Intellectual Property and Climate Change

Inventing Clean Technologies

Intellectual Property and the Environment series

Matthew Rimmer

In the wake of the international summits in Copenhagen and Cancún, there is an urgent need to consider the role of intellectual property law in encouraging research, development, and diffusion of clean technologies to mitigate and adapt to the effects of climate change. This book charts the patent landscapes and legal conflicts emerging in a range of fields of innovation – including renewable forms of energy, such as solar power, wind power, and geothermal energy; as well as biofuels, green chemistry, green vehicles, energy efficiency, and smart grids.

Chapter 2: The TRIPS Agreement: Intellectual Property, Climate Change, and Disaster Capitalism

Matthew Rimmer

Subjects: environment, climate change, environmental law, innovation and technology, technology and ict, law - academic, environmental law, intellectual property law


In the absence of any compromise being reached on international climate law during ongoing global negotiations, the World Trade Organization (the WTO) and the TRIPS Agreement 1994 will provide a framework for the consideration of the relationship between intellectual property, trade and climate change. The climate change and public policy expert Ross Garnaut has observed: ‘The links between climate change and trade policy are receiving increasing attention.’1 Pascal Lamy, the Director-General of the WTO, has made a number of speeches on the intersections between trade, climate change, and intellectual property (albeit the last topic only in passing).2 On 9 December 2007, at the Informal Trade Ministers’ Dialogue on climate change in Bali, Lamy observed that international trade rules, including those relating to intellectual property, could be deployed to deal with environmental protection and climate change: The WTO tool-box of rules can certainly be leveraged in the fight against climate change, and ‘adapted’ if governments perceive this to be necessary to better achieve their goals. The WTO has rules on product standards for instance, that encourage its members to use the international norms set by more specialized international institutions. The WTO has rules on subsidies, taxes, intellectual property, and so on. All of these tools can prove valuable in the fight against climate change, but in that fight, would need to be mobilized under clearer environmental parameters that only the environmental community can set.3 1 Garnaut, Ross (2008), The Garnaut Climate Change Review: Final Report, Cambridge: Cambridge University Press, 232,...

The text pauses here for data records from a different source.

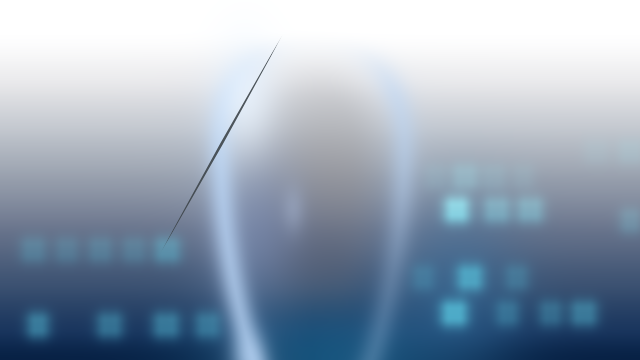
Give the GLSL for this background, as a WebGL 1 fragment shader.

```glsl
precision highp float;
// Misty white-to-navy backdrop with a glowing oval outline, soft teal lights and a thin dark needle.

uniform vec2 u_resolution;

#define OVAL_CENTER vec2(0.868, 0.600)
#define OVAL_HALF_WIDTH 0.255
#define OVAL_HEIGHT_RATIO 0.80
#define RIM_SOFTNESS 0.040
#define RIM_STRENGTH 0.46
#define LIGHT_SIZE 0.024
#define LIGHT_BLUR 0.030
#define NEEDLE_TOP vec2(0.787, 0.907)
#define NEEDLE_BOTTOM vec2(0.444, 0.294)
#define NEEDLE_HALF_WIDTH 0.0034

const vec3 RIM_COLOR = vec3(0.73, 0.84, 0.97);
const vec3 TEAL = vec3(0.34, 0.76, 0.86);
const vec3 PALE_TEAL = vec3(0.64, 0.90, 0.94);
const vec3 NEEDLE_COLOR = vec3(0.24, 0.27, 0.29);

float hash(vec2 p) {
  return fract(sin(dot(p, vec2(127.1, 311.7))) * 43758.5453);
}

// Elliptical gaussian falloff
float glow(vec2 p, vec2 center, vec2 radius) {
  vec2 q = (p - center) / radius;
  return exp(-dot(q, q));
}

// Vertical haze, from navy at the bottom to white at the top
vec3 haze(float y) {
  vec3 c = mix(vec3(0.03, 0.13, 0.27), vec3(0.09, 0.20, 0.36), smoothstep(0.0, 0.09, y));
  c = mix(c, vec3(0.21, 0.30, 0.43), smoothstep(0.05, 0.22, y));
  c = mix(c, vec3(0.43, 0.47, 0.56), smoothstep(0.15, 0.42, y));
  c = mix(c, vec3(0.61, 0.64, 0.69), smoothstep(0.34, 0.55, y));
  c = mix(c, vec3(0.75, 0.77, 0.80), smoothstep(0.49, 0.66, y));
  c = mix(c, vec3(0.90, 0.90, 0.91), smoothstep(0.60, 0.79, y));
  return mix(c, vec3(1.0), smoothstep(0.72, 0.92, y));
}

// Signed distance to an oval that narrows downward
float ovalDistance(vec2 p) {
  vec2 q = p - OVAL_CENTER;
  float drop = max(-q.y, 0.0);
  q.y = max(q.y, 0.0) * OVAL_HEIGHT_RATIO;
  return length(q) - OVAL_HALF_WIDTH + 0.25 * drop * drop;
}

// Row of blurred rounded lights; bend shifts the inner ones, peak is the brightest
float lightRow(vec2 p, vec2 start, float spacing, float bend, float count, float peak, vec2 levels) {
  float sum = 0.0;
  for (int k = 0; k < 5; k++) {
    float i = float(k);
    if (i >= count) break;
    vec2 center = start + vec2(spacing * i + bend * i * (count - 1.0 - i), 0.0);
    float random = hash(start + i);
    vec2 size = LIGHT_SIZE * vec2(0.5 + 0.7 * random, 1.0);
    float d = length(max(abs(p - center) - size * 0.45, 0.0));
    float level = mix(levels.x * (0.75 + 0.5 * random), levels.y, step(abs(i - peak), 0.5));
    sum += level * exp(-d * d / (LIGHT_BLUR * LIGHT_BLUR));
  }
  return sum;
}

float allLights(vec2 p) {
  float a = lightRow(p, vec2(0.093, 0.306), 0.093, 0.0, 5.0, 4.0, vec2(0.24, 0.42));
  a += lightRow(p, vec2(0.106, 0.097), 0.157, 0.021, 4.0, 0.0, vec2(0.36, 0.48));
  a += lightRow(p, vec2(1.211, 0.509), 0.081, 0.0, 4.0, 1.0, vec2(0.18, 0.32));
  a += lightRow(p, vec2(1.269, 0.417), 0.102, 0.009, 3.0, 0.0, vec2(0.38, 0.90));
  a += lightRow(p, vec2(1.176, 0.229), 0.130, 0.0, 3.0, 1.0, vec2(0.30, 0.68));
  a += lightRow(p, vec2(1.262, 0.130), 0.120, 0.014, 4.0, 0.0, vec2(0.36, 0.78));
  a += lightRow(p, vec2(1.657, 0.579), 0.095, 0.0, 2.0, 1.0, vec2(0.10, 0.18));
  return a + lightRow(p, vec2(1.752, 0.387), 0.0, 0.0, 1.0, 0.0, vec2(0.26));
}

// Coverage of a needle tapered at both ends
float needle(vec2 p) {
  vec2 axis = NEEDLE_BOTTOM - NEEDLE_TOP;
  float t = clamp(dot(p - NEEDLE_TOP, axis) / dot(axis, axis), 0.0, 1.0);
  float halfWidth = NEEDLE_HALF_WIDTH * (1.0 - abs(2.0 * t - 1.0));
  float pixel = 1.0 / u_resolution.y;
  float d = length(p - NEEDLE_TOP - axis * t) - halfWidth;
  return (1.0 - smoothstep(-0.5 * pixel, 0.7 * pixel, d)) * smoothstep(0.0, 0.10, t * (1.0 - t));
}

void main() {
  vec2 p = (gl_FragCoord.xy - 0.5 * u_resolution) / u_resolution.y + vec2(0.889, 0.5);
  vec3 color = haze(p.y);

  // Warm gray core and cool shading inside the oval
  float d = ovalDistance(p);
  float inside = 1.0 - smoothstep(-0.15, 0.02, d);
  vec3 core = mix(vec3(0.50, 0.50, 0.53), vec3(0.69, 0.69, 0.70), smoothstep(0.36, 0.70, p.y));
  color = mix(color, core, 0.80 * inside * glow(p, vec2(0.92, 0.55), vec2(0.20, 0.22)));
  color = mix(color, vec3(0.34, 0.36, 0.43), 0.50 * inside * glow(p, vec2(0.87, 0.26), vec2(0.17, 0.12)));
  color = mix(color, vec3(0.47, 0.54, 0.70), 0.50 * glow(p, vec2(0.72, 0.36), vec2(0.12, 0.22)));
  color = mix(color, vec3(0.65, 0.71, 0.82), 0.42 * glow(p, vec2(0.815, 0.42), vec2(0.032, 0.065)));

  // Blue light low in the scene
  color = mix(color, vec3(0.09, 0.38, 0.55), 0.75 * glow(p, vec2(0.93, 0.0), vec2(0.34, 0.15)));
  color = mix(color, vec3(0.22, 0.45, 0.64), 0.48 * glow(p, vec2(1.27, 0.20), vec2(0.18, 0.24)));

  // Luminous rim, stronger on the left and fading low on the right
  float right = smoothstep(0.70, 1.05, p.x);
  float side = mix(1.25, 0.45 + 0.40 * smoothstep(0.20, 0.60, p.y), right);
  float rim = exp(-d * d / (RIM_SOFTNESS * RIM_SOFTNESS)) + 0.32 * exp(-abs(d) / 0.08);
  rim *= 1.0 - smoothstep(0.72, 0.92, p.y);
  color = mix(color, RIM_COLOR, clamp(RIM_STRENGTH * side * rim, 0.0, 0.9));
  color = mix(color, vec3(0.92, 0.96, 1.0), 0.75 * glow(p, vec2(0.68, 0.73), vec2(0.09, 0.16)));
  color = mix(color, RIM_COLOR, 0.50 * glow(p, vec2(0.69, 0.0), vec2(0.05, 0.07)));

  // Scattered lights, then the needle
  float light = clamp(allLights(p), 0.0, 0.92);
  color = mix(color, mix(TEAL, PALE_TEAL, smoothstep(0.25, 0.50, p.y)), light);
  color = mix(color, NEEDLE_COLOR, 0.9 * needle(p));

  gl_FragColor = vec4(color, 1.0);
}
```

You are not authenticated to view the full text of this chapter or article.

Elgaronline requires a subscription or purchase to access the full text of books or journals. Please login through your library system or with your personal username and password on the homepage.

Non-subscribers can freely search the site, view abstracts/ extracts and download selected front matter and introductory chapters for personal use.

Your library may not have purchased all subject areas. If you are authenticated and think you should have access to this title, please contact your librarian.

Further information